Overweight People Are More Apt To Ditch Doctors | WAMU 88.5 - American University Radio
Filed Under:

Overweight People Are More Apt To Ditch Doctors

Play associated audio

Patients struggling with obesity can have a tough time finding the right doctor, according to researchers at Johns Hopkins University School of Medicine.

"Patients often complain that their primary care doctor is too judgmental or harsh with them about their weight," says Dr. Kimberly Gudzune, an internal medicine physician at Johns Hopkins. She sees lots of overweight and obese patients who want to lose weight, but feel that their doctor isn't supporting them in that effort. Because of that, she says, patients want to find another doctor. And they often do.

That prompted Gudzune to do a study to see whether this was a trend. She looked at medical records of more than 20,000 people enrolled in a single health insurance plan. She compared how often patients switched doctors. Switching doctors more than five times over two years was considered "doctor shopping," which correlates with less preventive medicine and continuity of care.

It turned out overweight patients doctor-shopped 23 percent more than patients of normal weight. Obese patients sought out new doctors at a rate 52 percent higher than that of normal weight patients. The results were published in the journal Obesity.

This study couldn't say why these patients switched doctors so much. But Gudzune says that other research finds that primary care settings can be uncomfortable for overweight patients. Staff can be judgmental. And equipment, like blood pressure cuffs and exam tables, is often too small.

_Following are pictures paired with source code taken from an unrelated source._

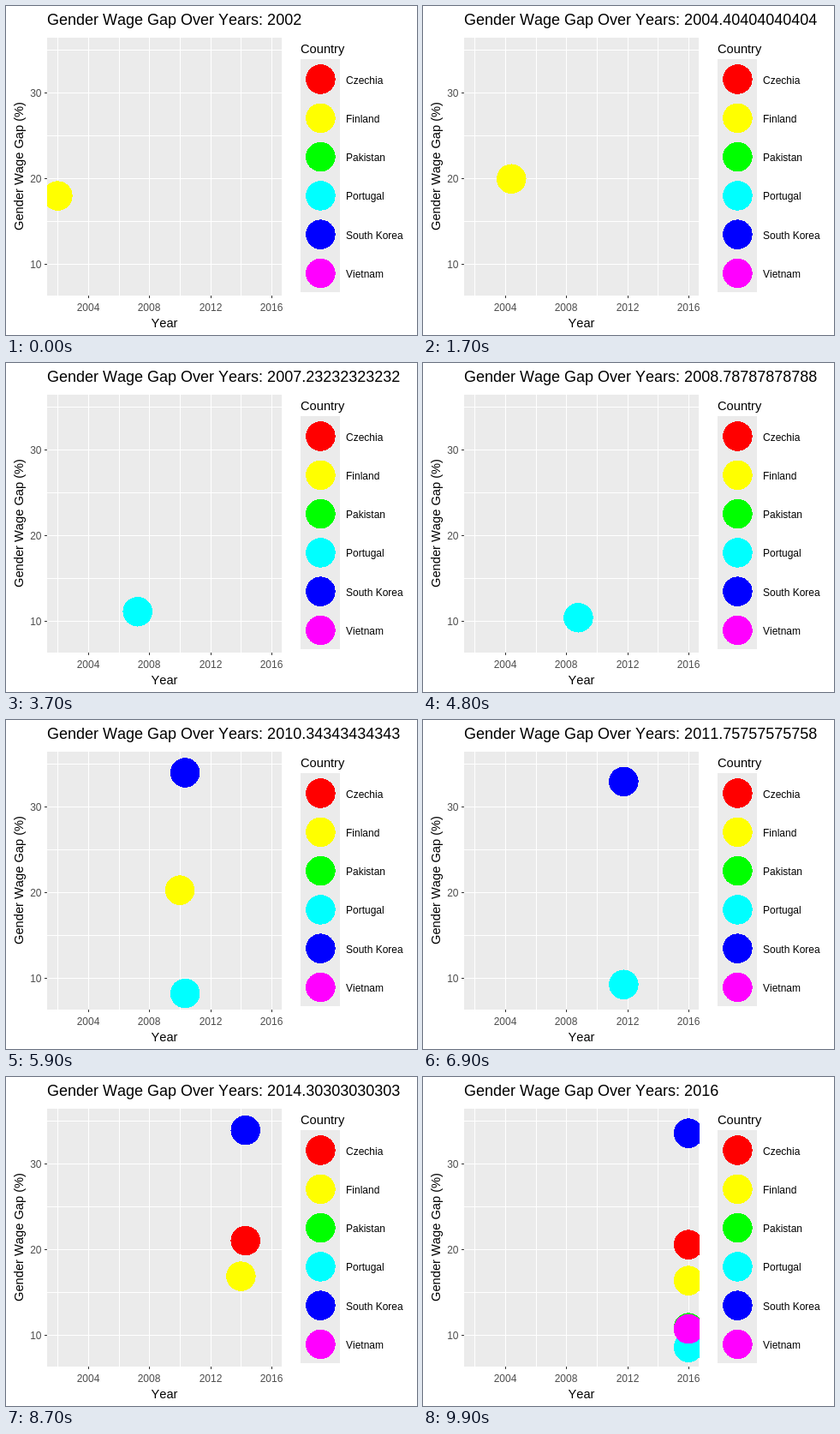
Write an HTML page that moves like this. It is 480x384 px and loops after 10000 ms.

```html
<!DOCTYPE html>
<html lang="en">
<head>
<meta charset="utf-8">
<title>Gender Wage Gap Over Years</title>
<style>
  html, body { margin: 0; width: 100%; height: 100%; overflow: hidden; background: #fff; }
  svg { display: block; width: 480px; height: 384px; }
  text { font-family: "Liberation Sans", Arial, sans-serif; font-size: 12px; font-kerning: none; }
  .title { font-size: 18px; }
  .label { font-size: 14.67px; }
  .tick { fill: #4d4d4d; }
  .mid { text-anchor: middle; }
  .end { text-anchor: end; }
  rect, circle { shape-rendering: crispEdges; }
</style>
</head>
<body>
<svg viewBox="0 0 480 384">
  <clipPath id="panel"><rect x="48" y="37" width="275" height="302"/></clipPath>
  <rect x="48" y="37" width="274" height="301" fill="#ebebeb"/>
  <rect x="344" y="62" width="46" height="272" fill="#ebebeb"/>
  <g id="axes"></g>
  <g id="dots" clip-path="url(#panel)"></g>
  <g id="legend"></g>
  <text id="title" class="title" x="48" y="22"></text>
  <text class="label mid" x="185" y="375">Year</text>
  <text class="label mid" transform="translate(20 187) rotate(-90)">Gender Wage Gap (%)</text>
  <text class="label" x="344" y="55">Country</text>
</svg>
<script>
const FRAMES = 100, STEP = 100, FIRST = 2002, LAST = 2016, RADIUS = 17.3;

const $ = id => document.getElementById(id);
const xOf = year => 60.4 + 17.83 * (year - FIRST);
const yOf = gap => 401.6 - 10 * gap;
const frameOf = year => Math.round((FRAMES - 1) * (year - FIRST) / (LAST - FIRST));

// A run is a stretch of reported years, with its gap as a function of the year.
const run = (from, to, gap) => ({ from, to, gap });
const line = (from, a, to, b) => run(from, to, year => a + (b - a) * (year - from) / (to - from));
const single = (year, gap) => run(year, year, () => gap);

const countries = [
  { name: "Czechia", runs: [line(2013, 21.4, LAST, 20.6)] },
  { name: "Finland", runs: [line(2002, 18, 2006, 21.3), single(2010, 20.3), single(2014, 16.9), single(LAST, 16.4)] },
  { name: "Pakistan", runs: [single(LAST, 10.9)] },
  { name: "Portugal", runs: [
    run(2007, 2013, year => 8 + Math.max(1.3 * (2010 - year), 0.73 * (year - 2010)) * (year < 2008 ? 0.8 : 1)),
    line(2015, 7.8, LAST, 8.6)] },
  { name: "South Korea", runs: [run(2009, LAST, year => 33.5 + 0.75 * Math.cos((year - 2010) * 1.55))] },
  { name: "Vietnam", runs: [single(LAST, 10.75)] }
];

// South Korea falls to a low in 2012, then settles back in a shallow arc.
countries[4].runs[0].gap = year => year < 2012
  ? 32.8 + 0.73 * (2012 - year)
  : 34.1 - 0.325 * Math.abs(year - 2014) ** (year < 2014 ? 2 : 0.62);

// Portugal dips steeply to 2010, then climbs slowly.
countries[3].runs[0].gap = year => year < 2010
  ? 8 + 3.3 * Math.sin((2010 - year) * Math.PI / 4.6)
  : 8 + 0.73 * (year - 2010);

countries.forEach((c, i) => c.color = `hsl(${i * 60} 100% 50%)`);

function add(parent, tag, attrs, text = "") {
  const el = document.createElementNS("http://www.w3.org/2000/svg", tag);
  for (const key in attrs) el.setAttribute(key, attrs[key]);
  el.textContent = text;
  return parent.appendChild(el);
}

function box(x, y, width, height, fill) {
  add($("axes"), "rect", { x, y, width, height, fill });
}

function drawAxes() {
  for (let gap = 10; gap <= 35; gap += 5) {
    const y = Math.floor(yOf(gap));
    box(48, y, 274, 1, "#fff");
    if (gap % 10) continue;
    box(45, y, 3, 1, "#333");
    add($("axes"), "text", { x: 41.5, y: y + 5, class: "tick end" }, gap);
  }
  for (let year = FIRST; year <= LAST; year += 2) {
    const x = Math.round(xOf(year));
    box(x, 37, 1, 301, "#fff");
    if (year % 4) continue;
    box(x, 338, 1, 3, "#333");
    add($("axes"), "text", { x, y: 356, class: "tick mid" }, year);
  }
}

function drawLegend() {
  countries.forEach(({ name, color }, i) => {
    const cy = 85.5 + 45.3 * i;
    add($("legend"), "circle", { cx: 367.4, cy, r: RADIUS, fill: color });
    add($("legend"), "text", { x: 397, y: Math.round(cy + 5) }, name);
  });
}

// A finished run rests on its last year until the next year begins.
function pointAt(runs, frame, now) {
  const current = runs.find(r => frame >= frameOf(r.from) && frame < frameOf(r.to + 1));
  if (!current) return null;
  const year = Math.min(Math.max(now, current.from), current.to);
  return { cx: xOf(year), cy: yOf(current.gap(year)) };
}

function render(frame) {
  const now = FIRST + (LAST - FIRST) * frame / (FRAMES - 1);
  $("title").textContent = "Gender Wage Gap Over Years: " + Number(now.toPrecision(15));
  for (const { dot, runs } of countries) {
    const point = pointAt(runs, frame, now);
    dot.setAttribute("visibility", point ? "visible" : "hidden");
    for (const key in point) dot.setAttribute(key, point[key]);
  }
}

drawAxes();
drawLegend();
for (const c of countries) c.dot = add($("dots"), "circle", { r: RADIUS, fill: c.color });

const begin = performance.now();
let shown = -1;
function tick() {
  const frame = Math.floor((performance.now() - begin) / STEP) % FRAMES;
  if (frame !== shown) render(shown = frame);
  requestAnimationFrame(tick);
}
tick();
</script>
</body>
</html>
```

Another recent study found that one-third of medical students are biased against overweight and obese patients, and two-thirds of the students didn't realize it.

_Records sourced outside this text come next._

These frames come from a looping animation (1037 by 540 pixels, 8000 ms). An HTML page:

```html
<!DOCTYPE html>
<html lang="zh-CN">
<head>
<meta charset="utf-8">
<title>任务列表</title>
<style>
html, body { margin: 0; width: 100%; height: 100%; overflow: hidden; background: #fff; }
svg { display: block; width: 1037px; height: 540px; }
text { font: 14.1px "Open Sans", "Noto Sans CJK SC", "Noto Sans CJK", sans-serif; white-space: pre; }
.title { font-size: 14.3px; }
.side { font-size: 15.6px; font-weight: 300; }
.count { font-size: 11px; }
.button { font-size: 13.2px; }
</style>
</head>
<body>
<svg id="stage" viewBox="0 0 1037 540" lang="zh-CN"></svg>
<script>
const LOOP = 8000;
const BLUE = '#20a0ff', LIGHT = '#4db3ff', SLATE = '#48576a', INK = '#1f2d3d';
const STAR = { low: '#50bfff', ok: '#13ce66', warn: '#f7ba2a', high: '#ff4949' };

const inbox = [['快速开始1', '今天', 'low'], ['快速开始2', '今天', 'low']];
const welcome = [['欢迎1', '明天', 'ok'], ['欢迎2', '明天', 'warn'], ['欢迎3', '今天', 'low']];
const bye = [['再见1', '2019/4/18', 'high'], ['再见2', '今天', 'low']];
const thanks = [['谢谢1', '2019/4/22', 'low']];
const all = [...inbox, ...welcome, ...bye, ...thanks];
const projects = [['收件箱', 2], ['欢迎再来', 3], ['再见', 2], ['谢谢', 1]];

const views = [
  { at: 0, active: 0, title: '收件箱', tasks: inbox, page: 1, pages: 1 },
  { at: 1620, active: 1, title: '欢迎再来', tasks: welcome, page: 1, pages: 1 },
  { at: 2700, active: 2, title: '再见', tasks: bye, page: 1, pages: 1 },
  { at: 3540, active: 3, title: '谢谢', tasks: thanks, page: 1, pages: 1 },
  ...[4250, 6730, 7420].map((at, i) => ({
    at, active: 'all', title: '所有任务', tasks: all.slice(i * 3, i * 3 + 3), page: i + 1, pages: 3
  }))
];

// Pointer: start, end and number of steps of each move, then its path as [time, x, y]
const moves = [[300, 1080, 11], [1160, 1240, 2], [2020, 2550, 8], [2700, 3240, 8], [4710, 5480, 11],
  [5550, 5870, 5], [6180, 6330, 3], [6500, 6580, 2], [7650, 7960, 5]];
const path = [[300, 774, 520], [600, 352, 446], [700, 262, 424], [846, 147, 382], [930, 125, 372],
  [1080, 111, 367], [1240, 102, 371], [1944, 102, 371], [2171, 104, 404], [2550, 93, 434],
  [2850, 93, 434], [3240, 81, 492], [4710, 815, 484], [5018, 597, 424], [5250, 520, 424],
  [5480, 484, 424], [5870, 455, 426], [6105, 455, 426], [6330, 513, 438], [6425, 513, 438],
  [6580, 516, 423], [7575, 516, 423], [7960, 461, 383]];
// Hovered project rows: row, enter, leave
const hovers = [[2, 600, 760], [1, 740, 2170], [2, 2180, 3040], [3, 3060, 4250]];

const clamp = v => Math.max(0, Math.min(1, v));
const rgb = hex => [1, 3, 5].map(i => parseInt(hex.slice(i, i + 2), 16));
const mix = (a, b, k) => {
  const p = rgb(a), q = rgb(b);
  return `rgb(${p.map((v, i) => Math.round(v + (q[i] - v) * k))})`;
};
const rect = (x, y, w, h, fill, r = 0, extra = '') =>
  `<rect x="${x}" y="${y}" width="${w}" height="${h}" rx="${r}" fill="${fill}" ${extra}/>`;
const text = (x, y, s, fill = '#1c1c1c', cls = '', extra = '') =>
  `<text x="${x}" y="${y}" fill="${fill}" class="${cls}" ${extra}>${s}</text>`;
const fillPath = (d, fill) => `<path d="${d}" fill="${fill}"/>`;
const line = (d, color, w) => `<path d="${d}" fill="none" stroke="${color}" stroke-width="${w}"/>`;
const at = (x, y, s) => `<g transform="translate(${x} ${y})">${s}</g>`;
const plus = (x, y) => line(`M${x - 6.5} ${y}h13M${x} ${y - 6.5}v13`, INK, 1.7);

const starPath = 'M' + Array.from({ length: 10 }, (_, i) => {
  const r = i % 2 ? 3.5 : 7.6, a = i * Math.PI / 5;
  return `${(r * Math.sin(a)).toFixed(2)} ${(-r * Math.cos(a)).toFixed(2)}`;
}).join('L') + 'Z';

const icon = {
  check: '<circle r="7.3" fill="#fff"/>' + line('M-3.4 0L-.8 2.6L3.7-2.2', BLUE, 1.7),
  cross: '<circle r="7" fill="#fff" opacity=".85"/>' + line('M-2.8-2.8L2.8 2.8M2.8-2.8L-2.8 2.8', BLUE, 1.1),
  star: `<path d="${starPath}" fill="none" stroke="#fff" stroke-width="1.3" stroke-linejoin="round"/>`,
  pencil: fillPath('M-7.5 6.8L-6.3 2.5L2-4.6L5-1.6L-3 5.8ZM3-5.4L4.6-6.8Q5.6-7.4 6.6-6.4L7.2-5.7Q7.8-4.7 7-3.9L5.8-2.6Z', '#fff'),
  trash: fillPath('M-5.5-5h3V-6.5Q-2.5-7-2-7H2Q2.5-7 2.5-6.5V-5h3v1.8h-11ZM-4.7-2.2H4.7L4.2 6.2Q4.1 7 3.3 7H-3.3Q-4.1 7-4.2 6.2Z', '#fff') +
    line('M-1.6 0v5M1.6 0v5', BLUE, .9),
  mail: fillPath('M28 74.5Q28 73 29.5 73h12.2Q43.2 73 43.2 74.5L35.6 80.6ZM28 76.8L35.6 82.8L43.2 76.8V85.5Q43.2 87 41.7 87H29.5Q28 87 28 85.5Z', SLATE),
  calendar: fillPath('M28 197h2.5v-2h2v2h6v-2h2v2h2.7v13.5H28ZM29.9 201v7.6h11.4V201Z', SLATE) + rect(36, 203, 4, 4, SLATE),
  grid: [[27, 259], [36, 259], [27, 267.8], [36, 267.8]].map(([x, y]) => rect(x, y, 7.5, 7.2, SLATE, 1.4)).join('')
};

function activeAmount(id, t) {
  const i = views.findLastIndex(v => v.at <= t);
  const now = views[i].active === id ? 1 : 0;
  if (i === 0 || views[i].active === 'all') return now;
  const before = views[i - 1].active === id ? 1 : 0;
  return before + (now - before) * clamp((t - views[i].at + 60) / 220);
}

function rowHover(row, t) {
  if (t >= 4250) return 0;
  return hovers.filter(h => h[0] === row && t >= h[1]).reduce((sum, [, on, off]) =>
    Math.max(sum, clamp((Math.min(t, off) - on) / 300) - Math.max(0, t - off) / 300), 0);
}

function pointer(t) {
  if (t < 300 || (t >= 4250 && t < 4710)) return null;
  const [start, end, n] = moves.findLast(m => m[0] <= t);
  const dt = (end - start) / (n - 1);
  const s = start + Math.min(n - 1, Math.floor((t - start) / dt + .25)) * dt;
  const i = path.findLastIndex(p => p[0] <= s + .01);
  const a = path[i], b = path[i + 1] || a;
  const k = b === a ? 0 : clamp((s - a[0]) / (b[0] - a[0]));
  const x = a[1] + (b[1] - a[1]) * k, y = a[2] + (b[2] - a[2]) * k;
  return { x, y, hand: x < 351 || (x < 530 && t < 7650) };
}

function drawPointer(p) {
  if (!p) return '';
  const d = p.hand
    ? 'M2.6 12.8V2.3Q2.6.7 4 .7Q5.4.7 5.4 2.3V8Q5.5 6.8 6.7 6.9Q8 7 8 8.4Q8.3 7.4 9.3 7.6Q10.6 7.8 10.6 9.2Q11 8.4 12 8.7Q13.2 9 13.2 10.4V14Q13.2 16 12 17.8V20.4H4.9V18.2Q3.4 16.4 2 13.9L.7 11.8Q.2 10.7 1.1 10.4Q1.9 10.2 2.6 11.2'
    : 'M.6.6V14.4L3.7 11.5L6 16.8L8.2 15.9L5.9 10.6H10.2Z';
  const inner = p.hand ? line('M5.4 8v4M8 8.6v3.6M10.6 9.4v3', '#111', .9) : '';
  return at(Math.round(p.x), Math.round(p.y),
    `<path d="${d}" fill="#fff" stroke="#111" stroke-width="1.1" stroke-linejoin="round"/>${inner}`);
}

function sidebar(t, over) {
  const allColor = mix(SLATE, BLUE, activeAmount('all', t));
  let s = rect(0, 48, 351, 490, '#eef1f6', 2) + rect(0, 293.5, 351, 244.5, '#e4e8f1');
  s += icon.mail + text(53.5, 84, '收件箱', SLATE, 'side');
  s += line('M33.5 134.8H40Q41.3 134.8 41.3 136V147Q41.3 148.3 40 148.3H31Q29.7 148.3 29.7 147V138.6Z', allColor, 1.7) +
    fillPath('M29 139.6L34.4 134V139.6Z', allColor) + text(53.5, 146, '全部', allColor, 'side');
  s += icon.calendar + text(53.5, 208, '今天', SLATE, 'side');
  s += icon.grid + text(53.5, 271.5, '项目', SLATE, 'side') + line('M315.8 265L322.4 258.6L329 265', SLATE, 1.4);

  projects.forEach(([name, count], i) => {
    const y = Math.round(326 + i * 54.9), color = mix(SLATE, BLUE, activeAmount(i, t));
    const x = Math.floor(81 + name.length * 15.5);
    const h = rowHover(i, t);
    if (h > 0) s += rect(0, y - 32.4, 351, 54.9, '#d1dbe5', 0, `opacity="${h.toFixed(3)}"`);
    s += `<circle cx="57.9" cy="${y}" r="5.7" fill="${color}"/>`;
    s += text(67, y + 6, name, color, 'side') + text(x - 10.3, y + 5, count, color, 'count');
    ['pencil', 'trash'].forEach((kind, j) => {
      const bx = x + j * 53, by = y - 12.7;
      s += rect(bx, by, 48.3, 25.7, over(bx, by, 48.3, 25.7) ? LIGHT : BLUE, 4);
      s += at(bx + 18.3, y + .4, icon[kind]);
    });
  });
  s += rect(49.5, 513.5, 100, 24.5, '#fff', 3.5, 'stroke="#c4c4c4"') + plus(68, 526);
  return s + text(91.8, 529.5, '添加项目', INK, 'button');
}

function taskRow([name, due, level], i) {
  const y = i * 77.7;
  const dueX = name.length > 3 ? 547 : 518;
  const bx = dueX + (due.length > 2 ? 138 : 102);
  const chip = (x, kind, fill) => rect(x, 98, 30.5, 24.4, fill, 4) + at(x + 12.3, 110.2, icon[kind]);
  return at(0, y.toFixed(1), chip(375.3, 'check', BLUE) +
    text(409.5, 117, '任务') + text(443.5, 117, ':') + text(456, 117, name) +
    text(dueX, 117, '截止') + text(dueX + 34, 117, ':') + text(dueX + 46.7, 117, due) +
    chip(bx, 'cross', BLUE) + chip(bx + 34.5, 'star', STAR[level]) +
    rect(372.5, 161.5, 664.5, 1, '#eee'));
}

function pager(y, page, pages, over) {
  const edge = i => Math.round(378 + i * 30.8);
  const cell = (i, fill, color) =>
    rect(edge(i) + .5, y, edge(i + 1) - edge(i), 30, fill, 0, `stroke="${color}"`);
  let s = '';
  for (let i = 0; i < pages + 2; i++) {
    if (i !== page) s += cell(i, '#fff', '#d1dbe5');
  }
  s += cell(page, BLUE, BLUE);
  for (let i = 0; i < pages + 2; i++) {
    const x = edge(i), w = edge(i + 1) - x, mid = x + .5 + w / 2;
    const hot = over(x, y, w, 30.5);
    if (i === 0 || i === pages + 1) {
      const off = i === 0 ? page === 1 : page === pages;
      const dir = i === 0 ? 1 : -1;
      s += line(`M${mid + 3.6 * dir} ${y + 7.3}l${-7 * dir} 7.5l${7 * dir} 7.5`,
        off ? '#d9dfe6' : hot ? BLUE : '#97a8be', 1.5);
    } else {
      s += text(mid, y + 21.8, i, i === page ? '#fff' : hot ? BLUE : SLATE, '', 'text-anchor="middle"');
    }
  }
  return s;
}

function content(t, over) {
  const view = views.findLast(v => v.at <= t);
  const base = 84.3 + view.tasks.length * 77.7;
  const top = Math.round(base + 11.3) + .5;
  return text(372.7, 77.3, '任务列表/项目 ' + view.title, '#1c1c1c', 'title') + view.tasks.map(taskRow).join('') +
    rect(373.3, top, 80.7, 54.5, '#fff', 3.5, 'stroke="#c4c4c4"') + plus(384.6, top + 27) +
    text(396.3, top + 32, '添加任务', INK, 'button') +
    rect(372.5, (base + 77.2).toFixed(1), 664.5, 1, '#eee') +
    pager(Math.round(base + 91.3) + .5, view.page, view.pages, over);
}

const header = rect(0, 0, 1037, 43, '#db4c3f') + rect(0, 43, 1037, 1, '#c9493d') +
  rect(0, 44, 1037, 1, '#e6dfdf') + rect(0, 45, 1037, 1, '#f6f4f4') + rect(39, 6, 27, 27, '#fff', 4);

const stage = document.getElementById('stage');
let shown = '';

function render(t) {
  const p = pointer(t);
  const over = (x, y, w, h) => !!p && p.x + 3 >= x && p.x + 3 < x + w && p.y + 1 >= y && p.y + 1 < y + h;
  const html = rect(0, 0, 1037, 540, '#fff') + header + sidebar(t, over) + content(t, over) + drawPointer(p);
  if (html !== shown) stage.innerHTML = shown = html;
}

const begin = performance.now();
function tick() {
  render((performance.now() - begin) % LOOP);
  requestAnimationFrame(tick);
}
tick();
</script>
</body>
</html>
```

If patients don't have a stable primary care provider, they are more likely to end up in the hospital ER when they have a problem. And that's exactly what Gudzune found. In her study, overweight and obese patients were 80 percent more likely to go to the hospital emergency room than were normal weight patients.

"Interestingly, they did not have increased rates of hospitalization over that period, which suggests to me that these patients were using the emergency room potentially for conditions that really didn't need the emergency room," Gudzune says.

Other studies have found that not only are ER visits more costly than visits with a primary care doctor, but patient health can be compromised. According to Gudzune, "patients who have the same doctor are less likely to need to use the emergency room; they're also more likely to get all of their preventive health screens such as breast cancer screening or colon cancer screening."

Bottom line, says Gudzune: Improved communication between doctors and patients could make a big difference not only in patient health but also in helping patients lose weight.

Copyright 2013 NPR. To see more, visit http://www.npr.org/.

WAMU 88.5

Math Is Everywhere, But Especially On National Mall This Weekend

The first National Math Festival of its kind comes to the District Saturday, taking over the National Mall and Smithsonian museums.
NPR

How The Food Industry Relies On Scientists With Big Tobacco Ties

Critics of the system that ushers food products to market say it is rife with conflicts of interest. When scientists depend on food companies for work, they may be less likely to contest food safety.
NPR

On Links As In Life, D.C. Bipartisan Relations Are Deep In The Rough

Golf is a sport that's been enjoyed by both Democrats and Republicans through the decades, but bipartisan golf outings may be disappearing like a shanked tee shot into a water hazard.
NPR

What Does It Take To Feel Secure?

Computer security expert Bruce Schneier says there's a big difference between feeling secure and being secure. He explains why we worry about unlikely dangers while ignoring more probable risks.

Leave a Comment

Help keep the conversation civil. Please refer to our Terms of Use and Code of Conduct before posting your comments.